▸ **What to work on**
Select the lines below containing the word "document".

▸ **Input for this task**

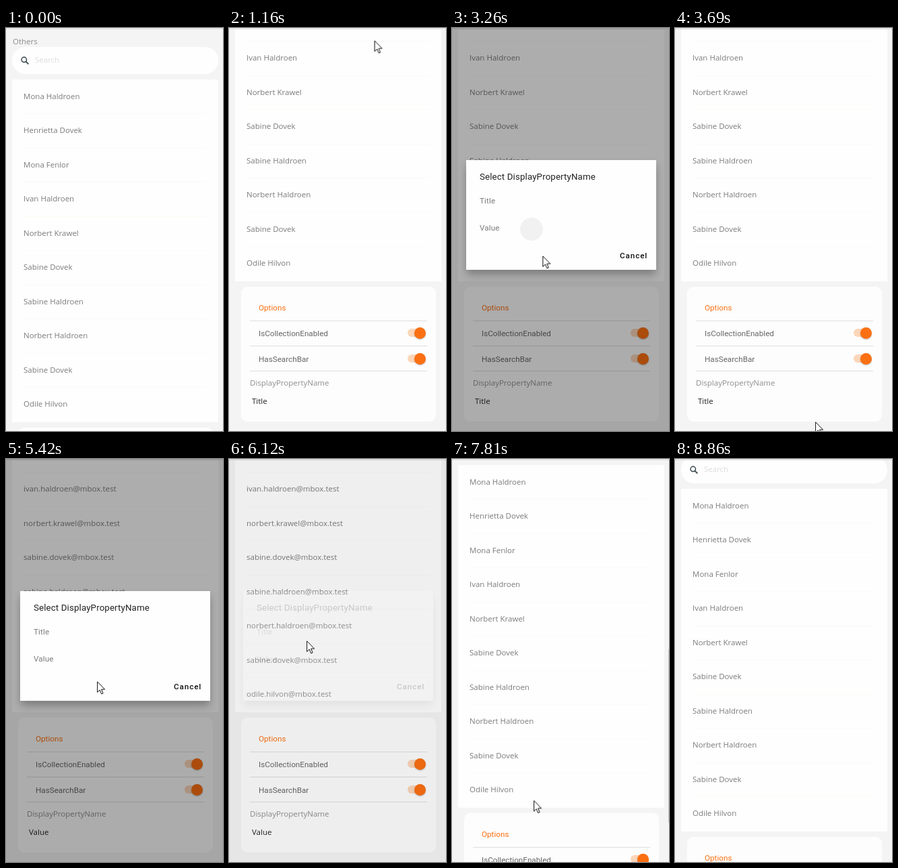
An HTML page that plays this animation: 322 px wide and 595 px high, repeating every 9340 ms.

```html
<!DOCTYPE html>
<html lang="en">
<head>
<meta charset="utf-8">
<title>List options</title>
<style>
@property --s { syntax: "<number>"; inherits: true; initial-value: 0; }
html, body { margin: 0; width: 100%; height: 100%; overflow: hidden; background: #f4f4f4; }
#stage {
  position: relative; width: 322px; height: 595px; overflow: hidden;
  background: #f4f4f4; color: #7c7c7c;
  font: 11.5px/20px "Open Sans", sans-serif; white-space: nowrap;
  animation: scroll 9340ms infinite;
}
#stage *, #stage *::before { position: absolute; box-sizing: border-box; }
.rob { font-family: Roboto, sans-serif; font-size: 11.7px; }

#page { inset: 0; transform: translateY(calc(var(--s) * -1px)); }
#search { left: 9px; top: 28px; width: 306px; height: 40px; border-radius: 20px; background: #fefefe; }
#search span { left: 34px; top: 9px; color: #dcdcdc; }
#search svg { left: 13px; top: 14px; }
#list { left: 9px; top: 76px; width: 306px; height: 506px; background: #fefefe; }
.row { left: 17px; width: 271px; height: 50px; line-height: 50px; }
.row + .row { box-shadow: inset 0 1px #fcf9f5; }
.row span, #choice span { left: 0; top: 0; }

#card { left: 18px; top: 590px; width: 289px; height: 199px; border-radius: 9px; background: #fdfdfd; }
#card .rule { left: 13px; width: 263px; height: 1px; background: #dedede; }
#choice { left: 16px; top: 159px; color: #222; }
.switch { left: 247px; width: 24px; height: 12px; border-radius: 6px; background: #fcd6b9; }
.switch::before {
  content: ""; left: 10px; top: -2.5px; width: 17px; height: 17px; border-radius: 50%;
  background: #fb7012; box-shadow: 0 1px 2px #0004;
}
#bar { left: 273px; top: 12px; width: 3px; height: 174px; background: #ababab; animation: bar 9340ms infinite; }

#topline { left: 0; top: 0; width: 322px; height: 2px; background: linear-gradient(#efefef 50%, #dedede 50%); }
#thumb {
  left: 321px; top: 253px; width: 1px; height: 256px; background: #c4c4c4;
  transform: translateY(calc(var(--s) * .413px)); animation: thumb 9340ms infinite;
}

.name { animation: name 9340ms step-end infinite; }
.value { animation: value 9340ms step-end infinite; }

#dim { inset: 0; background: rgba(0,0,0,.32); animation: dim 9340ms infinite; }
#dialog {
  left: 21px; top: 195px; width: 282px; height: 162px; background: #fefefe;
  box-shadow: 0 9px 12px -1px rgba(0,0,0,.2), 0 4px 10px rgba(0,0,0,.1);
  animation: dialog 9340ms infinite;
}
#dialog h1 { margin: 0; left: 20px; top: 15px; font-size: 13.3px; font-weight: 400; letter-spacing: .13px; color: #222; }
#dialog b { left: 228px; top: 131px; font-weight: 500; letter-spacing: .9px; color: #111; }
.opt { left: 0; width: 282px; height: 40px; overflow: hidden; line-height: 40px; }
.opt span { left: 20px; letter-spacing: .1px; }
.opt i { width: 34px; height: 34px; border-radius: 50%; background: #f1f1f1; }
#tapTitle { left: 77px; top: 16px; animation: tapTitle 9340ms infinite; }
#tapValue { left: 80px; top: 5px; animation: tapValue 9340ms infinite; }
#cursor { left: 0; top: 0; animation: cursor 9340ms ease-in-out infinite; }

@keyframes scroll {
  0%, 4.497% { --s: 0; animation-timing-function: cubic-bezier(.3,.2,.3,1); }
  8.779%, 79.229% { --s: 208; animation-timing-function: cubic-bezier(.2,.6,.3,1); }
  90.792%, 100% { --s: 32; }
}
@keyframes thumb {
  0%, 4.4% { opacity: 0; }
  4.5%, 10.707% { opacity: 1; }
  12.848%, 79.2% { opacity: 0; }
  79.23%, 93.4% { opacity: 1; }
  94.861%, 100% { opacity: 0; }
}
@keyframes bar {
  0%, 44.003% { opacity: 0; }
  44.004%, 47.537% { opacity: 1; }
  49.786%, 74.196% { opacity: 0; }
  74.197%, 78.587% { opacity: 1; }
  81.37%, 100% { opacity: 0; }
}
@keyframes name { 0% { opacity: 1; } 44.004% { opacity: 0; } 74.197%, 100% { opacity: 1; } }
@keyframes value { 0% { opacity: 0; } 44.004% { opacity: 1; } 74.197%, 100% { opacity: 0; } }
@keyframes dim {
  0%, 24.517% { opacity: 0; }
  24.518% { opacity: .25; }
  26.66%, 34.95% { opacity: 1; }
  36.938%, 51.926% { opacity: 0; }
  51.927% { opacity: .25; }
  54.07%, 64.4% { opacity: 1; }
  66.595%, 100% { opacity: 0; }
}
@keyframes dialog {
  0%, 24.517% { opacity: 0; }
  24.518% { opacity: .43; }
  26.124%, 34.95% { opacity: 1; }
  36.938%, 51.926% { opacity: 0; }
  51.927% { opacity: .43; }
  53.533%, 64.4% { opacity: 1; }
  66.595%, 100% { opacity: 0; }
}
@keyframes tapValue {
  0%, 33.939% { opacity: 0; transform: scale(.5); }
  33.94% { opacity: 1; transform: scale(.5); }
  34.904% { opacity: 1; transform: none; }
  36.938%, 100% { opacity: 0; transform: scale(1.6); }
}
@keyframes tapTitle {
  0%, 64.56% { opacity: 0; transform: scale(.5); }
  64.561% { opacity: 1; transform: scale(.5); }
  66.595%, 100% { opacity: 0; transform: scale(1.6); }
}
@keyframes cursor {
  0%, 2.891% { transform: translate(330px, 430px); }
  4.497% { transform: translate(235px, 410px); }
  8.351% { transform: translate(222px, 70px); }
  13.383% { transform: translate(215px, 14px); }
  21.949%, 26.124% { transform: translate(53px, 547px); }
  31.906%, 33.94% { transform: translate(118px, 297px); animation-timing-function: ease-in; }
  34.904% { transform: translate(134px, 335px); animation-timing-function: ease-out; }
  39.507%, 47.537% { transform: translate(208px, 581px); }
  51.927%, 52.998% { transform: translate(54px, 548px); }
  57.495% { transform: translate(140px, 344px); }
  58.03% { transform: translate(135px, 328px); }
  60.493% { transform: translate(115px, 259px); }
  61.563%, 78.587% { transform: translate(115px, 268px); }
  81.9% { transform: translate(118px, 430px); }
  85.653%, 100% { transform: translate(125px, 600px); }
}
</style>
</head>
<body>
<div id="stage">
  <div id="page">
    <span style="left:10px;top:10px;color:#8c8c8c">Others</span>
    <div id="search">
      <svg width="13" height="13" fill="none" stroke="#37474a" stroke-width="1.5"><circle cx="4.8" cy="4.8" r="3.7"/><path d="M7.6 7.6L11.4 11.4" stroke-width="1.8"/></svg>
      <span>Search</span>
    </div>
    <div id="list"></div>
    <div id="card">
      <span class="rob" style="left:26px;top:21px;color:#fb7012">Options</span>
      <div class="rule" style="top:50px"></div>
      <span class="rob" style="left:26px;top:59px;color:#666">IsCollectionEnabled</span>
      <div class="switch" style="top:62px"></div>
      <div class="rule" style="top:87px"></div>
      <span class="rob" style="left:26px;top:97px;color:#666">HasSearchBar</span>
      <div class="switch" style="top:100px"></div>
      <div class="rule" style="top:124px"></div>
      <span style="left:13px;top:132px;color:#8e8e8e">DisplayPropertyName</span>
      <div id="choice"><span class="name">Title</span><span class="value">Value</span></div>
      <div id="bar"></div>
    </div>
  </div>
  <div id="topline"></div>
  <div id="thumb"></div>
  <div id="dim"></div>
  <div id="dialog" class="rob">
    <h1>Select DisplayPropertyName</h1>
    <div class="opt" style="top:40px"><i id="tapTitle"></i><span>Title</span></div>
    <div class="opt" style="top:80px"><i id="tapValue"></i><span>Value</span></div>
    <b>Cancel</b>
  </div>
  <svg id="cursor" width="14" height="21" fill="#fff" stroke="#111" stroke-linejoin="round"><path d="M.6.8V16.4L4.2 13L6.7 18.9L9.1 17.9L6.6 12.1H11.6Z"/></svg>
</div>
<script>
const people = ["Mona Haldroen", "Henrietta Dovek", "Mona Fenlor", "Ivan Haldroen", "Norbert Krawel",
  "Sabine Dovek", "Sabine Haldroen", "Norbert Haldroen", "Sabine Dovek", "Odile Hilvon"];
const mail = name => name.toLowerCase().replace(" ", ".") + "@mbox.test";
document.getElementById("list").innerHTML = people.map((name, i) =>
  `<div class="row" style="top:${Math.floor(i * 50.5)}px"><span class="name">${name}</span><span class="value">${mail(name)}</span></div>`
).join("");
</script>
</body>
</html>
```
...
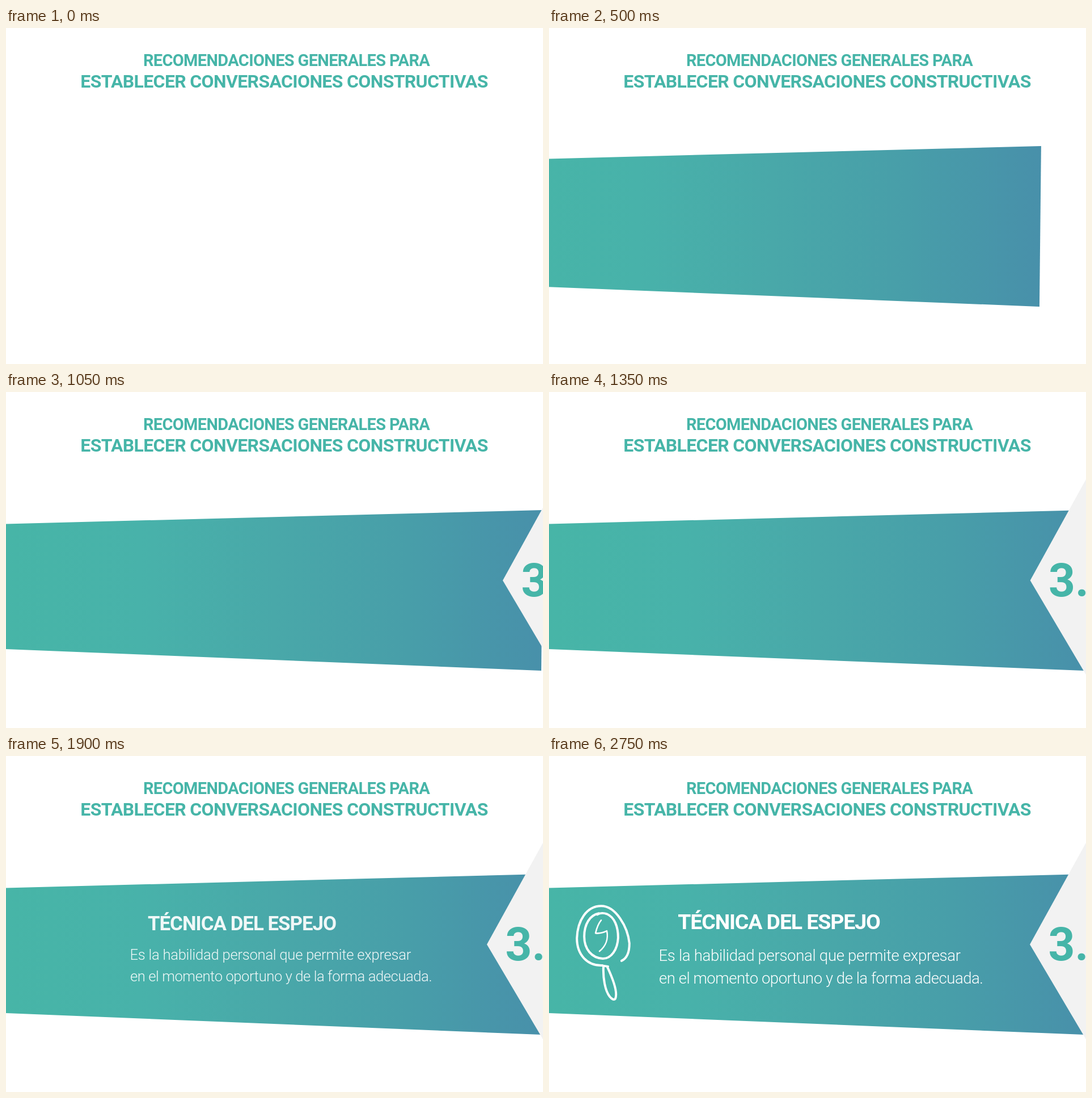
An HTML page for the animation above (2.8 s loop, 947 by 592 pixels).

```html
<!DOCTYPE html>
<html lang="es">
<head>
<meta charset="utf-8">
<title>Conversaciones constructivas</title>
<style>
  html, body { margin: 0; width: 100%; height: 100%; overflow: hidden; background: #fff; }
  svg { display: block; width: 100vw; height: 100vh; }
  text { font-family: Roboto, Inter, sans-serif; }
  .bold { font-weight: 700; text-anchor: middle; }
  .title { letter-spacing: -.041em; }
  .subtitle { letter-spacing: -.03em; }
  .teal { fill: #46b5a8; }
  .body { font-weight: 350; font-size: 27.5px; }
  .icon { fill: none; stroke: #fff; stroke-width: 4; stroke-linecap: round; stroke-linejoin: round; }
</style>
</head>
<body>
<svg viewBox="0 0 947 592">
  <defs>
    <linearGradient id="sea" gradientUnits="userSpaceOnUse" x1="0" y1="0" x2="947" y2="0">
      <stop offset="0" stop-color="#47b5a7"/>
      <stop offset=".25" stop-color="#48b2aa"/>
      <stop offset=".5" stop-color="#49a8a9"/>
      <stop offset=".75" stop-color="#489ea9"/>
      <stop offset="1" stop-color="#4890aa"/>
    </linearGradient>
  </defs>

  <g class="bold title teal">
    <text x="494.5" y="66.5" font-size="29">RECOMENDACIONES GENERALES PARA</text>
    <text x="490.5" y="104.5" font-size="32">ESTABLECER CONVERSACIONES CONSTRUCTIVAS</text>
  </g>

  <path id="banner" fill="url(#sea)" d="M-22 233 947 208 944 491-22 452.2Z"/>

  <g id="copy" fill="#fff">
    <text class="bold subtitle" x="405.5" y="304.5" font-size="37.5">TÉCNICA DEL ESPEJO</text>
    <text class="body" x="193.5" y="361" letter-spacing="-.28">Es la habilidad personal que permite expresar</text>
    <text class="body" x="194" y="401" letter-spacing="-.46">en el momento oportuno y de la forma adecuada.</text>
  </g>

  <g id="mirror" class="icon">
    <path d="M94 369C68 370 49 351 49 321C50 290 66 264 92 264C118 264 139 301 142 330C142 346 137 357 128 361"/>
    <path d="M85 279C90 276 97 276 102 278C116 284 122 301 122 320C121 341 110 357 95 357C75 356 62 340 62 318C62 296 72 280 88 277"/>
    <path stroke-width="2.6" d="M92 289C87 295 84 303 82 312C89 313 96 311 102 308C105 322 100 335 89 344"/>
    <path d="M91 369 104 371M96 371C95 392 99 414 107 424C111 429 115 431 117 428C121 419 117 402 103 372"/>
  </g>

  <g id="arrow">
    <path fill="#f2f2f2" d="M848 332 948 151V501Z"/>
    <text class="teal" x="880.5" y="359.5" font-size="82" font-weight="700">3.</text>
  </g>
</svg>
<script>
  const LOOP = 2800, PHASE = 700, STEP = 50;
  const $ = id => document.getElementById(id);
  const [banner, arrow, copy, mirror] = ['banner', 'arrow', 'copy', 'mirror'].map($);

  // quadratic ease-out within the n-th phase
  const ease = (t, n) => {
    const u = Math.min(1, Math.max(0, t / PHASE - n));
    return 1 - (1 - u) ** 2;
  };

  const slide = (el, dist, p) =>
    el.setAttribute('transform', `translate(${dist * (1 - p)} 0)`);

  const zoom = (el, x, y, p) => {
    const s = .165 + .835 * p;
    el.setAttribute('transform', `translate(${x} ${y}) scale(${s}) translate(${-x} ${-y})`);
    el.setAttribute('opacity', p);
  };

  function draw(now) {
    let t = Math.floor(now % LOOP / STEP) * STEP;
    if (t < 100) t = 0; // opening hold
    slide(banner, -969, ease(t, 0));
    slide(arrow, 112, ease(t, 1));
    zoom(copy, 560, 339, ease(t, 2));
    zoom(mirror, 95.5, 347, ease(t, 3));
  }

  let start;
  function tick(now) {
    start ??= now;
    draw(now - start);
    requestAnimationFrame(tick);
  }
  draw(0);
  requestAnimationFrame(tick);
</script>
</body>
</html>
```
* * *
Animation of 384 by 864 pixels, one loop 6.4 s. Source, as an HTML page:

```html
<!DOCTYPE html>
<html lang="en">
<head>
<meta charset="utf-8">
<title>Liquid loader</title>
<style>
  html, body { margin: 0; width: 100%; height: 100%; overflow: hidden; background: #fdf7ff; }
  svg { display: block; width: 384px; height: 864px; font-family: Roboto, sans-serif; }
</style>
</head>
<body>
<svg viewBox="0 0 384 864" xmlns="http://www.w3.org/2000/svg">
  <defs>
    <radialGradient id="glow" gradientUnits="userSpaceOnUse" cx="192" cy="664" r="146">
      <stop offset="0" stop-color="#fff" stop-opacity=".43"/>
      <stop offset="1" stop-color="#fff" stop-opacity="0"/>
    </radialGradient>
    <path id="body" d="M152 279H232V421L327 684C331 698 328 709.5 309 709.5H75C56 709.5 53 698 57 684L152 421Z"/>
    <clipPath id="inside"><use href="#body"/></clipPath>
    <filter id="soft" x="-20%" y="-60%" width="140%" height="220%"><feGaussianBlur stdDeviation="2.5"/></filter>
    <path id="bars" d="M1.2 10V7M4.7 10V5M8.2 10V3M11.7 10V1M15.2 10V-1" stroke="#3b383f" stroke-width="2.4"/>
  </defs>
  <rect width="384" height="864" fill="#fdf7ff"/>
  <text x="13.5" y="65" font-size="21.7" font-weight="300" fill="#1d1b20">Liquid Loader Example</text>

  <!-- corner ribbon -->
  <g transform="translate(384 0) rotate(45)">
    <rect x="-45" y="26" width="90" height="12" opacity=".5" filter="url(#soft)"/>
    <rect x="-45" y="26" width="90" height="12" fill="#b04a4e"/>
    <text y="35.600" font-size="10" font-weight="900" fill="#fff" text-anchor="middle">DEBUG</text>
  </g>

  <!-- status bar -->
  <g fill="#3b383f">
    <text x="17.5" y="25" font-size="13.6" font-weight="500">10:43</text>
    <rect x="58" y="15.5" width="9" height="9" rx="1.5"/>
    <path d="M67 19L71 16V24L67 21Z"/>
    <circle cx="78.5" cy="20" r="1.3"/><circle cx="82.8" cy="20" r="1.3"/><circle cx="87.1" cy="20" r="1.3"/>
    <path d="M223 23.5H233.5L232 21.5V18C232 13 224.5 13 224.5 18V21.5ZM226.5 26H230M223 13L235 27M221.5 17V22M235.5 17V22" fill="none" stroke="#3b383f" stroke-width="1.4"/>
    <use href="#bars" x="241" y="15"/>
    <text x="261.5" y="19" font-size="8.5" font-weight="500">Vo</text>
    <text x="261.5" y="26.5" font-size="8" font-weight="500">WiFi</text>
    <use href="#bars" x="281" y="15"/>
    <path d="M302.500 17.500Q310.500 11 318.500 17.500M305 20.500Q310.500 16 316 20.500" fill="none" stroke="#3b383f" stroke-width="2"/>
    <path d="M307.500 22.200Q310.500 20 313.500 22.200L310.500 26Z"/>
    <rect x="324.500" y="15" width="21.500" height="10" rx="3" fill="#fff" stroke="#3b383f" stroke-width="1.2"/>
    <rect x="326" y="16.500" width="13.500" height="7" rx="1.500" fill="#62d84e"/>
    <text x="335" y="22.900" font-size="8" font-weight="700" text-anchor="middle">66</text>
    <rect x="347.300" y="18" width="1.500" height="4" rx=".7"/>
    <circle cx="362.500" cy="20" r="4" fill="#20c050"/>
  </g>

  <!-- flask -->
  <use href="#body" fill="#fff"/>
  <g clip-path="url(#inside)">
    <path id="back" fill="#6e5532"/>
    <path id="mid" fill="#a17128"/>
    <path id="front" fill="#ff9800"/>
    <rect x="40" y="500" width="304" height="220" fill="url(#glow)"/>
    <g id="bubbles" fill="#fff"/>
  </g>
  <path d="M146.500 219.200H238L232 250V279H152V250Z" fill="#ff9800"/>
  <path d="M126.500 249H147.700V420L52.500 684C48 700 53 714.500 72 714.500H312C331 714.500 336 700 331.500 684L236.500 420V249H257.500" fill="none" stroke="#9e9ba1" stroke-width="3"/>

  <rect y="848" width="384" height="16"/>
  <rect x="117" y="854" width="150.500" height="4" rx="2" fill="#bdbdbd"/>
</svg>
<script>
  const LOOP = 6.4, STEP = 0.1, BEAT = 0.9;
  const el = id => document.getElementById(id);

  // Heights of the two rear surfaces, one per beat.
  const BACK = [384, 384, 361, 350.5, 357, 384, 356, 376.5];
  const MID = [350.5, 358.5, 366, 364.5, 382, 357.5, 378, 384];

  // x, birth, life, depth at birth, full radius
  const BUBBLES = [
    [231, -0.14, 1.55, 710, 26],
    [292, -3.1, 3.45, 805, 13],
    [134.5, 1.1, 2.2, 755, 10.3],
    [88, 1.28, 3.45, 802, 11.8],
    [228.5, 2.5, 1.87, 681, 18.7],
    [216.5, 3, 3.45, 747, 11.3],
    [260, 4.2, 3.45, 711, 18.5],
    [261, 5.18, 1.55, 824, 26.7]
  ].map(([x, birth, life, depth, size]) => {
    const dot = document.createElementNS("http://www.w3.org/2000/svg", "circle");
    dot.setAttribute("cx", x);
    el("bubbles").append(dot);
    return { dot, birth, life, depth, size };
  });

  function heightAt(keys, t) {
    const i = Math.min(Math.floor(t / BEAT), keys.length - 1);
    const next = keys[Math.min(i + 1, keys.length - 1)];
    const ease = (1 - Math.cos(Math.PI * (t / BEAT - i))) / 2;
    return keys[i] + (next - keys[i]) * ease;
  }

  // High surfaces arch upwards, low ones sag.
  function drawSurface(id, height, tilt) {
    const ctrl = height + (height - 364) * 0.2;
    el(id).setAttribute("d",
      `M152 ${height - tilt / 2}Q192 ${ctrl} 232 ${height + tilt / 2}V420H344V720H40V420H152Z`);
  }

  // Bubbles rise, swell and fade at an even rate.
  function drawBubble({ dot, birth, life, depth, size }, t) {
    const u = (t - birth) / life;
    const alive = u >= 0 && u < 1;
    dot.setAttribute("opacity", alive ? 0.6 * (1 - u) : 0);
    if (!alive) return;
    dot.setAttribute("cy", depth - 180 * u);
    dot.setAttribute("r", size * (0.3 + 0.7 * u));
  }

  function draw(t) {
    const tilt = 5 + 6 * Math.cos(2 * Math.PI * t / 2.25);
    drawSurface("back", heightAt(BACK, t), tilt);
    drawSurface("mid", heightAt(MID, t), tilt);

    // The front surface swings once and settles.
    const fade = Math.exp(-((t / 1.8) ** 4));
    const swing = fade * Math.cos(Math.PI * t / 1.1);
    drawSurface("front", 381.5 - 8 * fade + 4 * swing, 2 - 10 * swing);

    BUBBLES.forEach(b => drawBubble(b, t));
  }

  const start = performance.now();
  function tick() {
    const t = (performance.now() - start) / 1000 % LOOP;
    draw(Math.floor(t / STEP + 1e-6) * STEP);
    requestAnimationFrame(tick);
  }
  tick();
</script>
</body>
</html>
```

▸ **Result of this exercise**
document.getElementById("list").innerHTML = people.map((name, i) =>
  const $ = id => document.getElementById(id);
  const el = id => document.getElementById(id);
    const dot = document.createElementNS("http://www.w3.org/2000/svg", "circle");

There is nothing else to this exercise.